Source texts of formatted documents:
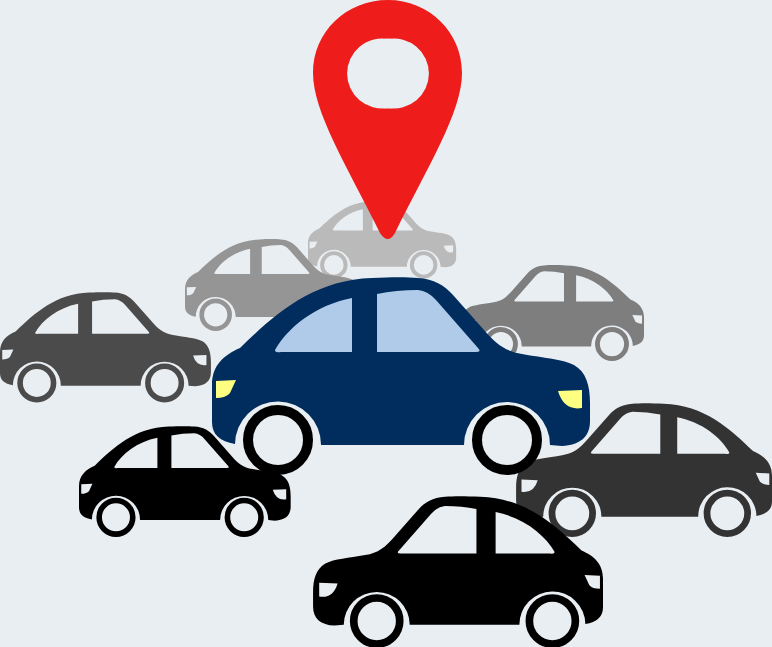
<!DOCTYPE html>
<html lang="en">
<head>
<meta charset="utf-8">
<title>Car location</title>
<style>
  :root {
    --sky: #e9eef2;
    --pin: #ee1c1a;
    --navy: #002d5e;
    --glass-blue: #b0cbe9;
    --lamp-yellow: #feff80;
  }
  html, body { margin: 0; height: 100%; overflow: hidden; background: var(--sky); }
  .scene { display: block; width: 772px; height: 647px; }
  .car { --body: #000; --wheel: var(--body); --glass: var(--sky); --lamp: var(--sky); }
  .car-pale { --body: #bababa; }
  .car-silver { --body: #959595; }
  .car-grey { --body: #7e7e7e; }
  .car-slate { --body: #4b4b4b; }
  .car-charcoal { --body: #333; }
  .car-found { --body: var(--navy); --wheel: #000; --glass: var(--glass-blue); --lamp: var(--lamp-yellow); }
  .body { fill: var(--body); }
  .glass { fill: var(--glass); }
  .lamp { fill: var(--lamp); }
  .wheel { fill: var(--sky); stroke: var(--wheel); stroke-width: 10; }
  .pin { fill: var(--pin); }
</style>
</head>
<body>
<svg class="scene" viewBox="0 0 772 647" role="img" aria-label="A red map pin above a blue car among grey and black cars">
  <defs>
    <g id="car">
      <path class="body" d="M0 108C0 88 12 78 28 71C62 38 100 3 160 1C180 0 195 0 206 1C222 2 232 8 241 18L272 53C284 67 293 74 310 77C332 81 350 82 362 88C374 95 378 108 378 126V144C378 160 368 168 350 169L338 168A43 43 0 1 0 252 168H109A43 43 0 1 0 23 167C8 164 0 158 0 145Z"/>
      <path class="glass" d="M63 73C76 50 104 28 140 21V75H69Q63 76 63 73Z"/>
      <path class="glass" d="M165 17Q184 13 206 13Q216 14 224 23L266 71Q270 75 264 75H165Z"/>
      <path class="lamp" d="M4 104L24 103L18 116Q14 121 4 121Z"/>
      <path class="lamp" d="M346 114L370 113V131Q352 134 346 114Z"/>
      <circle class="wheel" cx="66" cy="163" r="30"/>
      <circle class="wheel" cx="295" cy="163" r="30"/>
    </g>
  </defs>

  <g id="nearby-cars">
    <use href="#car" class="car car-pale" transform="translate(308 201) scale(.392)"/>
    <use href="#car" class="car car-silver" transform="translate(185 239) scale(.465)"/>
    <use href="#car" class="car car-grey" transform="translate(644 265) scale(-.485 .485)"/>
    <use href="#car" class="car car-slate" transform="translate(0 292) scale(.558)"/>
    <use href="#car" class="car car-charcoal" transform="translate(772 403) scale(-.677 .677)"/>
    <use href="#car" class="car" transform="translate(79 426) scale(.56)"/>
    <use href="#car" class="car" transform="translate(603 496) scale(-.767 .767)"/>
  </g>

  <use id="found-car" href="#car" class="car car-found" transform="translate(212 277)"/>

  <path id="location-pin" class="pin" fill-rule="evenodd" d="M388 0C429 0 462 32 462 73C462 112 428 166 395 233Q388 245 380 233C347 166 313 112 313 73C313 32 346 0 388 0ZM388 39A35 35 0 1 0 388 108A35 35 0 1 0 388 39Z"/>
  <circle cx="388" cy="73.5" r="35" fill="var(--sky)"/>
</svg>
</body>
</html>
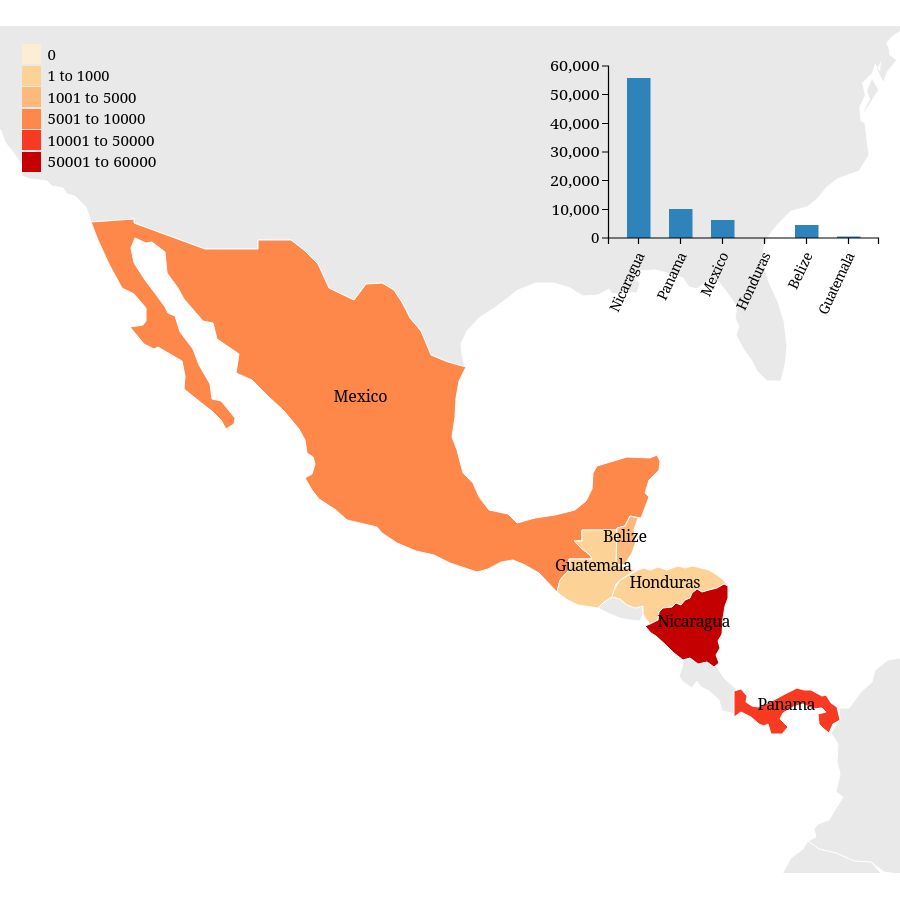
<!DOCTYPE html>
<html lang="en">
<head>
<meta charset="utf-8">
<title>Central America map with bar chart</title>
<style>
:root {
  --land: #e9e9e9;
  --level-0: #feedd5;
  --level-1: #fdd297;
  --level-2: #fdb97b;
  --level-3: #fe874a;
  --level-4: #f93a22;
  --level-5: #c40000;
  --bar: #2e83bb;
  --ink: #000;
  --paper: #fff;
}
html, body { margin: 0; background: var(--paper); overflow: hidden; }
svg { display: block; width: 900px; height: 900px; }
text { font-family: "Noto Serif", serif; fill: var(--ink); }
.country { stroke: var(--paper); stroke-width: 1; stroke-linejoin: round; }
.land { fill: var(--land); }
.level-0 { fill: var(--level-0); }
.level-1 { fill: var(--level-1); }
.level-2 { fill: var(--level-2); }
.level-3 { fill: var(--level-3); }
.level-4 { fill: var(--level-4); }
.level-5 { fill: var(--level-5); }
.water { fill: var(--paper); }
.labels text { font-size: 16px; text-anchor: middle; }
.legend text { font-size: 15px; }
.bars { fill: var(--bar); }
.axis { fill: none; stroke: var(--ink); stroke-width: 1.2; }
.values text { font-size: 15px; text-anchor: end; }
.categories text { font-size: 14px; text-anchor: end; }
</style>
</head>
<body>
<svg width="900" height="900" viewBox="0 0 900 900" role="img" aria-label="Map of Mexico and Central America shaded by value, with a bar chart">
  <defs>
    <clipPath id="map-frame"><rect y="26" width="900" height="847"/></clipPath>
  </defs>

  <g class="map" clip-path="url(#map-frame)">
    <g class="neighbours">
      <path id="united-states" class="country land" d="M-5 20H905V34L888 41 890 55 897 60 887 72 883 84 874 97 865 112 860 109 861 121 865 123 867 139 869 155 859 171 837 179 826 188 817 199 807 207 791 211 779 223 770 234 764 247 763 261 768 280 778 302 784 321 787 346 785 365 781 381 767 381 757 371 752 361 744 350 736 335 739 326 735 318 737 307 728 294 719 282 709 280 697 289 689 287 683 278 671 274 655 270 640 271 632 276 640 283 637 293 626 292 612 294 609 289 598 295 583 296 570 288 554 283 536 283 518 290 505 300 493 309 479 318 467 331 461 344 462 355 465 367 448 362 431 355 421 331 410 318 403 304 394 290 382 283 366 284 354 300 329 288 318 264 304 250 291 240H258V249H205L134 223V219L91 222 86 207 75 196 67 194 63 188 52 186 47 181 30 179 22 176 21 164 13 152 5 142 1 130H-5Z"/>
      <path id="el-salvador" class="country land" d="M598 608 604 602 612 597 620 599 627 605 635 608 643 606V614L640 621 630 620 620 618 610 614Z"/>
      <path id="costa-rica" class="country land" d="M683 660 690 658 698 664 707 662 717 667 724 678 736 689 734 698 736 704 735 714 722 711 719 700 709 691 701 687 697 681 692 688 683 682 679 676 682 668Z"/>
      <path id="colombia" class="country land" d="M905 657 888 660 875 670 872 682 861 692 849 708 839 708 840 719 831 733 838 744 837 761 840 774 836 792 843 797 829 820 818 824 814 829 816 837 808 841 819 849 836 853 854 861 871 862 884 872 905 875Z"/>
      <path id="ecuador" class="country land" d="M808 841 819 849 836 853 854 861 871 862 884 876H781L791 858 803 849Z"/>
    </g>
    <g class="water bays">
      <path d="M881 61 877 69 884 83 879 91 872 79 867 91 870 99 863 114 859 108 865 95 862 83 872 73 875 63 880 72Z"/>
      <path d="M900 31 891 37 886 44 894 52 900 45Z"/>
    </g>

    <path id="mexico" class="country level-3" d="M91 222 134 219V223L205 249H258V240H291L304 250 318 264 329 288 354 300 366 284 382 283 394 290 403 304 410 318 421 331 431 355 448 362 466 367 459 381 456 398 455 417 452 437 457 450 463 473 473 483 479 497 489 510 508 514 517 523 535 518 555 515 575 510 586 501 592 489 593 473 597 466 627 457 650 458 657 455 660 461 659 470 649 480 645 493 649 497 641 518 630 516 625 526 617 528V530H582V541H574L581 548 590 555 592 559H569V570L560 580 557 592 539 573 525 565 513 560 501 562 488 569 477 572 450 563 434 555 416 551 397 543 382 533 377 527 347 520 336 510 319 499 312 490 305 478 312 474 315 464 313 457 307 453 305 440 299 429 284 411 268 396 252 380 236 373 239 354 217 339 213 323 203 321 184 299 178 288 167 273 165 252 152 242 146 243 135 238 131 248 134 263 145 280 157 296 165 307 168 313 175 316 180 332 193 349 199 365 210 384 212 399 221 401 235 418 234 424 226 429 221 420 213 412 199 401 184 389 185 376 182 361 170 354 158 347 154 349 144 344 130 327 143 325 146 321 146 308 134 294 122 288 109 264 98 240Z"/>
    <path id="guatemala" class="country level-1" d="M557 592 560 580 569 570V559H592L590 555 581 548 574 541H582V530H617L616 564 627 568 636 570 625 577 616 584 614 591 612 597 604 602 598 608 578 605 566 599Z"/>
    <path id="belize" class="country level-2" d="M617 528 625 526 630 516 638 518 634 530 636 541 632 553 624 565 616 564Z"/>
    <path id="honduras" class="country level-1" d="M612 597 614 590 620 580 636 571 643 568 650 570 658 567 667 570 678 566 685 568 693 566 709 570 720 577 728 585 724 584 717 588 709 590 702 592 697 589 692 593 690 598 685 600 681 605 676 603 672 607 663 608 659 612 658 620 650 624 646 619 643 614V606L635 608 627 605 620 599Z"/>
    <path id="nicaragua" class="country level-5" d="M645 626 650 624 658 620 659 612 663 608 672 607 676 603 681 605 685 600 690 598 692 593 697 589 702 592 709 590 717 588 724 584 728 586 728 598 725 606 723 618 722 634 718 641 720 648 716 655 719 663 714 667 707 662 698 664 690 658 683 660 674 653 667 646 656 636 651 633Z"/>
    <path id="panama" class="country level-4" d="M734 691 741 689 747 696 746 702 752 706 758 707 772 701 785 694 797 688 804 690 811 690 822 696 826 695 831 703 837 707 840 720 833 724 829 733 824 729 819 724 818 714 826 712 822 708 813 709 803 704 793 707 783 713 780 719 788 727 782 734 771 734 768 724 764 726 759 724 751 717 741 712 734 717Z"/>
  </g>

  <g class="labels">
    <text x="360.500" y="402" textLength="54">Mexico</text>
    <text x="625" y="542" textLength="44">Belize</text>
    <text x="593.500" y="571" textLength="77">Guatemala</text>
    <text x="665" y="588" textLength="71">Honduras</text>
    <text x="694" y="627" textLength="73">Nicaragua</text>
    <text x="786.500" y="710" textLength="58">Panama</text>
  </g>

  <g class="legend">
    <rect class="level-0" x="22" y="44" width="19" height="20"/>
    <rect class="level-1" x="22" y="66" width="19" height="20"/>
    <rect class="level-2" x="22" y="87" width="19" height="20"/>
    <rect class="level-3" x="22" y="109" width="19" height="20"/>
    <rect class="level-4" x="22" y="130" width="19" height="20"/>
    <rect class="level-5" x="22" y="152" width="19" height="20"/>
    <g lengthAdjust="spacingAndGlyphs">
      <text x="47.500" y="59.500">0</text>
      <text x="47.500" y="81" textLength="62" lengthAdjust="spacingAndGlyphs">1 to 1000</text>
      <text x="47.500" y="102.500" textLength="89" lengthAdjust="spacingAndGlyphs">1001 to 5000</text>
      <text x="47.500" y="124" textLength="98" lengthAdjust="spacingAndGlyphs">5001 to 10000</text>
      <text x="47.500" y="145.500" textLength="107" lengthAdjust="spacingAndGlyphs">10001 to 50000</text>
      <text x="47.500" y="167" textLength="109" lengthAdjust="spacingAndGlyphs">50001 to 60000</text>
    </g>
  </g>

  <g class="chart">
    <g class="bars">
      <rect x="627" y="78" width="23.500" height="160"/>
      <rect x="669" y="209" width="23.500" height="29"/>
      <rect x="711" y="220" width="23.500" height="18"/>
      <rect x="795" y="225" width="23.500" height="13"/>
      <rect x="837" y="236.500" width="23.500" height="1.500"/>
    </g>
    <path class="axis" d="M602 66H608.500V238H602M602 94.500h6.500M602 123.500h6.500M602 152h6.500M602 180.500h6.500M602 209.500h6.500"/>
    <path class="axis" d="M608.500 244V238H878.500V244M638.500 238v6M680.500 238v6M722.500 238v6M764.500 238v6M806.500 238v6M848.500 238v6"/>
    <g class="values">
      <text x="599.500" y="71" textLength="49.500" lengthAdjust="spacingAndGlyphs">60,000</text>
      <text x="599.500" y="99.500" textLength="49.500" lengthAdjust="spacingAndGlyphs">50,000</text>
      <text x="599.500" y="128.500" textLength="49.500" lengthAdjust="spacingAndGlyphs">40,000</text>
      <text x="599.500" y="157" textLength="49.500" lengthAdjust="spacingAndGlyphs">30,000</text>
      <text x="599.500" y="185.500" textLength="49.500" lengthAdjust="spacingAndGlyphs">20,000</text>
      <text x="599.500" y="214.500" textLength="48" lengthAdjust="spacingAndGlyphs">10,000</text>
      <text x="599.500" y="243">0</text>
    </g>
    <g class="categories">
      <text transform="translate(645 255) rotate(-65)" textLength="64">Nicaragua</text>
      <text transform="translate(687 255) rotate(-65)" textLength="51">Panama</text>
      <text transform="translate(729 255) rotate(-65)" textLength="47">Mexico</text>
      <text transform="translate(771 255) rotate(-65)" textLength="62">Honduras</text>
      <text transform="translate(813 255) rotate(-65)" textLength="39">Belize</text>
      <text transform="translate(855 255) rotate(-65)" textLength="67">Guatemala</text>
    </g>
  </g>
</svg>
</body>
</html>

■ About this task ■
Could you copy every line in the records that holds "anchor"?

■ Output ■
.labels text { font-size: 16px; text-anchor: middle; }
.values text { font-size: 15px; text-anchor: end; }
.categories text { font-size: 14px; text-anchor: end; }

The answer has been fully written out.